Africa FM Editor-in-Chief Antony Ireland remarked, according to a press release from Finch: “Finch Africa has clearly distinguished itself as the best-performing fund in Africa ex-South Africa as it more than doubled the return of the next best competitor. Under the stewardship of highly- experienced CIO Jenni Chamberlain, the fund generated a very impressive +31.01% return and 1.48 Sharpe Ratio over the 12-month period through 30 June.”
Finch CIO Jenni Chamberlain responded: “We are honored to have been selected from amongst such talented African fund managers. This year’s outstanding performance may be attributed to the strength of our investment team as there is no substitution for hands-on experience and local market expertise.”

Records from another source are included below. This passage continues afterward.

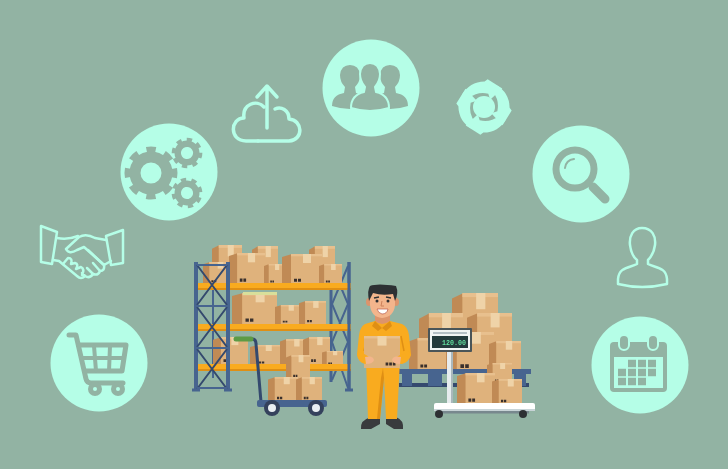
<!DOCTYPE html>
<html lang="en">
<head>
<meta charset="utf-8">
<title>Warehouse and inventory management</title>
<style>
:root{--sage:#92b3a3;--mint:#b5fee7;--box:#dfb27c;--box-light:#e8c08e;--box-dark:#c08a55;--tape:#efd3a8;--ink:#3a302c;--steel:#47648f;--steel-dark:#34496e;--amber:#f9ab1f;--amber-dark:#df8f14;--skin:#f3b58c;--hair:#2d3033}
html,body{margin:0;height:100%;overflow:hidden;background:var(--sage)}
svg.canvas{display:block;width:728px;height:469px;background:var(--sage)}
.disc{fill:var(--mint)}
.on-disc{fill:var(--sage)}
.on-disc-line{fill:none;stroke:var(--sage);stroke-linecap:round;stroke-linejoin:round}
.outline{fill:none;stroke:var(--mint);stroke-linecap:round;stroke-linejoin:round}
.steel{fill:none;stroke:var(--steel)}
.shelf{fill:var(--amber)}
.shelf-edge{fill:var(--amber-dark)}
.readout{font:700 8px "Liberation Mono",monospace;fill:#62e2a0}
</style>
</head>
<body>
<svg class="canvas" viewBox="0 0 728 469" role="img" aria-label="Warehouse worker with shelves and parcels under an arc of business icons">
<defs>
  <symbol id="box" viewBox="0 0 40 40" preserveAspectRatio="none">
    <rect width="40" height="40" fill="var(--box)"/>
    <rect width="40" height="3" fill="var(--box-light)"/>
    <rect x="15" width="10" height="12" fill="var(--tape)"/>
    <path d="M24 33h3v4h-3zM28 33h3v4h-3zM32 33h3v4h-3z" fill="var(--ink)"/>
  </symbol>
  <symbol id="box-side" viewBox="0 0 40 40" preserveAspectRatio="none">
    <path d="M0 4L10 0V40H0z" fill="var(--box-dark)"/>
    <rect x="9" width="31" height="40" fill="var(--box)"/>
    <rect x="9" width="31" height="3" fill="var(--box-light)"/>
    <rect x="21" width="8" height="12" fill="var(--tape)"/>
    <path d="M12 33h3v4h-3zM16 33h3v4h-3z" fill="var(--ink)"/>
  </symbol>
  <g id="gear">
    <circle r="16" fill="none" stroke="var(--sage)" stroke-width="11"/>
    <circle r="23" fill="none" stroke="var(--sage)" stroke-width="7" pathLength="16" stroke-dasharray="1 1" transform="rotate(-11)"/>
  </g>
  <g id="wheel"><circle r="8" fill="#34415c"/><circle r="4" fill="#e9eef2"/></g>
  <g id="frame" class="steel">
    <path d="M0 0V129M32 0V129" stroke-width="4"/>
    <path d="M1 3L31 43M31 3L1 43M1 45L31 85M31 45L1 85M1 87L31 127M31 87L1 127" stroke="var(--steel-dark)" stroke-width="2"/>
    <path d="M1 3H31M1 44H31M1 86H31M1 126H31" stroke-width="2"/>
  </g>
  <path id="cycle-arrow" d="M-25 -3Q-23 -18 -9 -24L-7 -27L10 -24L3 -9L-1 -14Q-12 -12 -17 -3z" transform="rotate(22)"/>
</defs>

<g id="icon-cart">
  <circle class="disc" cx="99" cy="363" r="48.5"/>
  <path class="on-disc-line" stroke-width="5" d="M69 335H76L86 379Q87 383 91 383H123"/>
  <path class="on-disc-line" stroke-width="5" d="M79 345H126L122 371H85"/>
  <path class="on-disc-line" stroke-width="4" d="M81 358H124M94 346L96 371M110 346L109 371"/>
  <circle class="on-disc" cx="95" cy="389" r="7"/><circle class="on-disc" cx="118" cy="389" r="7"/>
  <circle class="disc" cx="95" cy="389" r="2"/><circle class="disc" cx="118" cy="389" r="2"/>
</g>

<g id="icon-handshake" class="outline" style="stroke-width:2.5">
  <path d="M41 226L57 232L52 264L41 262zM123 230L106 236L111 265L123 263z"/>
  <path d="M57 238Q68 240 78 236M53 260L59 261L77 276Q81 280 85 276Q90 279 93 274Q98 276 100 271Q105 271 104 265L88 250"/>
  <path d="M106 240L95 238Q86 233 79 237L66 249Q69 255 77 250L84 247L104 265L111 261"/>
  <path d="M63 264L68 258Q73 258 71 264L75 263Q79 264 76 269L81 267Q85 269 82 275M85 276L82 273M93 274L87 268M100 271L93 263"/>
</g>

<g id="icon-gears">
  <circle class="disc" cx="169" cy="172" r="48.5" fill="#b5fee7"/>
  <use href="#gear" transform="translate(151 173)"/>
  <use href="#gear" transform="translate(187 153) scale(.58) rotate(10)"/>
  <use href="#gear" transform="translate(187 193) scale(.58) rotate(30)"/>
</g>

<g id="icon-cloud-upload" class="outline" style="stroke-width:3.5">
  <path d="M258 141H246C229 141 230 118 244 118C242 104 257 99 264 107"/>
  <path d="M258 141H289C304 140 303 120 289 119C289 110 281 106 275 109"/>
  <path d="M267 128V87M257 97L267 86L277 97"/>
</g>

<g id="icon-team">
  <circle class="disc" cx="371" cy="88" r="48.5"/>
  <g class="on-disc">
    <path id="member" d="M332 106Q332 95 344 93L345 87Q340 82 340 75Q341 65 350 65Q359 65 360 75Q360 82 355 87L356 93Q368 95 368 106Q350 112 332 106z"/>
    <use href="#member" x="40"/>
    <path d="M351 108Q351 95 364 92L365 87Q360 81 360 74Q361 63 370 63Q379 63 380 74Q380 81 375 87L376 92Q389 95 389 108Q370 114 351 108z" stroke="var(--mint)" stroke-width="2"/>
  </g>
</g>

<g id="icon-cycle" class="disc" transform="translate(484 107)">
  <circle r="11"/>
  <use href="#cycle-arrow"/><use href="#cycle-arrow" transform="rotate(90)"/><use href="#cycle-arrow" transform="rotate(180)"/><use href="#cycle-arrow" transform="rotate(270)"/>
</g>

<g id="icon-search">
  <circle class="disc" cx="581" cy="174" r="48.5"/>
  <circle class="on-disc-line" cx="575" cy="169" r="19" stroke-width="7"/>
  <path class="on-disc-line" stroke-width="5" d="M588 182L594 188"/>
  <path class="on-disc-line" stroke-width="9" d="M593 187L605 199"/>
  <path class="on-disc-line" stroke-width="2" d="M565 168Q566 160 574 159"/>
</g>

<g id="icon-person" class="outline" style="stroke-width:2.5">
  <path d="M642 228C652 228 656 236 655 245C654 253 651 257 648 260V264C656 268 666 267 667 279V284Q642 290 618 284V279C619 267 629 268 637 264V260C633 257 631 253 630 245C629 236 633 228 642 228z"/>
</g>

<g id="icon-calendar">
  <circle class="disc" cx="640" cy="365" r="48.5"/>
  <rect class="on-disc" x="610" y="342" width="57" height="50" rx="4"/>
  <rect class="disc" x="614" y="357" width="49" height="31"/>
  <g fill="var(--sage)" stroke="var(--mint)" stroke-width="2"><rect x="619" y="335" width="10" height="15" rx="5"/><rect x="648" y="335" width="10" height="15" rx="5"/></g>
  <path d="M628 363.5H656M618 372.5H656M618 381.5H646" fill="none" stroke="var(--sage)" stroke-width="7.5" stroke-dasharray="8 2"/>
</g>

<g id="storage-rack">
  <path class="steel" d="M331 264V382M349 262V391" stroke-width="3"/>
  <path class="steel" d="M332 266L348 304L332 342L348 388M348 266L332 304L348 342L332 380" stroke-width="2"/>
  <path class="steel" d="M213 268V378" stroke-width="2"/>
  <g id="top-shelf-boxes">
    <use href="#box-side" x="212" y="245" width="30" height="38"/>
    <use href="#box-side" x="252" y="246" width="26" height="37"/>
    <use href="#box-side" x="309" y="246" width="26" height="37"/>
    <use href="#box-side" x="203" y="262" width="28" height="22"/>
    <use href="#box-side" x="229" y="253" width="36" height="31"/>
    <use href="#box-side" x="264" y="264" width="21" height="20"/>
    <use href="#box-side" x="282" y="254" width="40" height="30"/>
    <use href="#box-side" x="319" y="264" width="23" height="20"/>
  </g>
  <g id="middle-shelf-boxes">
    <use href="#box-side" x="232" y="293" width="45" height="31"/>
    <rect x="243" y="292" width="34" height="3" fill="#d9df9a"/>
    <use href="#box-side" x="275" y="305" width="26" height="19"/>
    <use href="#box-side" x="299" y="301" width="27" height="23"/>
  </g>
  <g id="bottom-shelf-boxes">
    <use href="#box-side" x="213" y="337" width="35" height="27"/>
    <use href="#box-side" x="250" y="345" width="30" height="20"/>
    <use href="#box-side" x="280" y="339" width="27" height="25"/>
    <use href="#box-side" x="303" y="337" width="27" height="27"/>
    <use href="#box-side" x="322" y="351" width="21" height="14"/>
  </g>
  <g class="shelf"><rect x="195" y="283" width="156" height="7"/><rect x="195" y="324" width="156" height="7"/><rect x="195" y="364" width="156" height="7"/></g>
  <g class="shelf-edge"><rect x="195" y="288" width="156" height="2"/><rect x="195" y="329" width="156" height="2"/><rect x="195" y="369" width="156" height="2"/></g>
  <use href="#frame" x="196" y="262"/>
  <path class="steel" d="M349 262V391M345 390H353M192 390H200M224 390H232" stroke-width="3"/>
</g>

<g id="hand-cart">
  <use href="#box-side" x="286" y="355" width="24" height="24"/>
  <use href="#box-side" x="268" y="377" width="30" height="24"/>
  <use href="#box-side" x="296" y="377" width="26" height="24"/>
  <path d="M236 339H252Q256 339 256 344L261 402" fill="none" stroke="var(--steel-dark)" stroke-width="3"/>
  <path d="M236 339H251" stroke="#5d9b45" stroke-width="5" stroke-linecap="round"/>
  <rect x="257" y="400" width="70" height="7" rx="2" fill="var(--steel)"/>
  <use href="#wheel" x="272" y="408"/><use href="#wheel" x="316" y="408"/>
</g>

<g id="pallet-stack">
  <use href="#box-side" x="452" y="293" width="46" height="54"/>
  <use href="#box-side" x="419" y="313" width="44" height="57"/>
  <use href="#box-side" x="467" y="313" width="45" height="48"/>
  <use href="#box-side" x="409" y="338" width="38" height="32"/>
  <use href="#box-side" x="446" y="332" width="48" height="39"/>
  <use href="#box-side" x="489" y="341" width="32" height="29"/>
  <g id="pallet" fill="var(--steel)">
    <rect x="397" y="369" width="134" height="5"/>
    <rect x="399" y="383" width="130" height="4" fill="var(--steel-dark)"/>
    <path d="M402 373h10v13h-10zM428 373h14v13h-14zM474 373h12v13h-12zM514 373h12v13h-12z"/>
  </g>
</g>

<g id="platform-scale">
  <use href="#box-side" x="487" y="363" width="25" height="20"/>
  <use href="#box-side" x="457" y="373" width="38" height="31"/>
  <use href="#box-side" x="492" y="379" width="30" height="25"/>
  <rect x="447" y="351" width="6" height="53" fill="#e6ecee"/><rect x="451" y="351" width="2" height="53" fill="#aab8bd"/>
  <path d="M439 412H529" stroke="#78888e" stroke-width="3"/>
  <rect x="434" y="403" width="101" height="8" rx="2" fill="#fff"/>
  <rect x="434" y="409" width="101" height="2" fill="#c8d4d7"/>
  <circle cx="439" cy="414" r="4" fill="var(--hair)"/><circle cx="523" cy="414" r="4" fill="var(--hair)"/>
  <rect x="428" y="328" width="44" height="24" rx="1" fill="#4a5558"/>
  <rect x="430" y="330" width="40" height="20" fill="#f1f4f4"/>
  <path d="M433 333H467" stroke="#b4bfc5" stroke-width="2"/>
  <rect x="432" y="336" width="36" height="12" fill="#243a3c"/>
  <text class="readout" x="466" y="345" text-anchor="end" textLength="24" lengthAdjust="spacingAndGlyphs">120.00</text>
</g>

<g id="worker">
  <g fill="#393b3d"><path d="M361 429Q360 420 371 417H380V424L371 429zM403 429Q404 420 396 417H386V424L394 429z"/></g>
  <path d="M366 360H400L397 419H386L384 378L380 419H368z" fill="var(--amber)"/>
  <path d="M383 368L384 378L380 419H377L381 378z" fill="var(--amber-dark)"/>
  <path d="M375 309H390V324Q382 330 375 324z" fill="#dc946c"/>
  <path d="M375 321Q382 327 390 321L402 324Q408 327 409 335L411 355Q406 364 398 364H367Q359 363 357 354L359 335Q360 327 365 324z" fill="var(--amber)"/>
  <path d="M375 321L382 328L390 321L392 326L386 331L382 328L378 331L372 326z" fill="var(--amber-dark)"/>
  <path d="M367 336L364 351M401 336L404 351" fill="none" stroke="var(--amber-dark)" stroke-width="1.5"/>
  <ellipse cx="369" cy="302" rx="3" ry="4" fill="#dc946c"/><ellipse cx="396" cy="302" rx="3" ry="4" fill="#dc946c"/>
  <path d="M370 291H395V305Q394 317 382 318Q371 317 370 305z" fill="var(--skin)"/>
  <path d="M369 301Q367 290 370 286Q377 283 396 286Q399 293 395 301L393 294Q382 296 373 293z" fill="var(--hair)"/>
  <path d="M374 298L379 297M386 297L391 298" stroke="var(--hair)" stroke-width="1.5"/>
  <circle cx="377" cy="301" r="1.5" fill="var(--hair)"/><circle cx="388" cy="301" r="1.5" fill="var(--hair)"/>
  <path d="M382 301L381 306H384" fill="none" stroke="#cc805a"/>
  <path d="M377 309H388Q387 314 382 314Q378 313 377 309z" fill="#fff" stroke="#b95948" stroke-width=".7"/>
  <use href="#box" x="364" y="336" width="36" height="32"/>
  <path d="M359 351L366 355Q371 357 370 362L365 364Q358 362 357 355zM409 351L400 355Q395 357 396 362L402 364Q409 362 411 355z" fill="var(--amber)"/>
  <path d="M365 357Q373 355 374 360Q373 364 366 364zM401 357Q393 355 392 360Q393 364 400 364z" fill="var(--skin)"/>
</g>
</svg>
</body>
</html>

“We would like to thank Africa FM and Pageant Media for fostering awareness of Africa as a credible investment destination for institutional investors across the globe.”
Todd Moss, Senior Fellow at the Center for Global Development (CGD) and member of the Finch Advisory Board commented, “The award is testament to management’s long experience in the region and the team’s disciplined bottom-up approach. For those looking to add African market exposure, the Finch Africa Fund speaks for itself.”
Finch is a wholly owned subsidiary of Altree Financial (www.altreefinancial.com), a financial services group based in Bermuda and regulated by Bermuda Monetary Authority (BMA) with offices throughout Africa, Asia, Europe and the Americas including Altree Custody Services, trusts, and Securities Africa stockbroker with a main office in Johannesburg.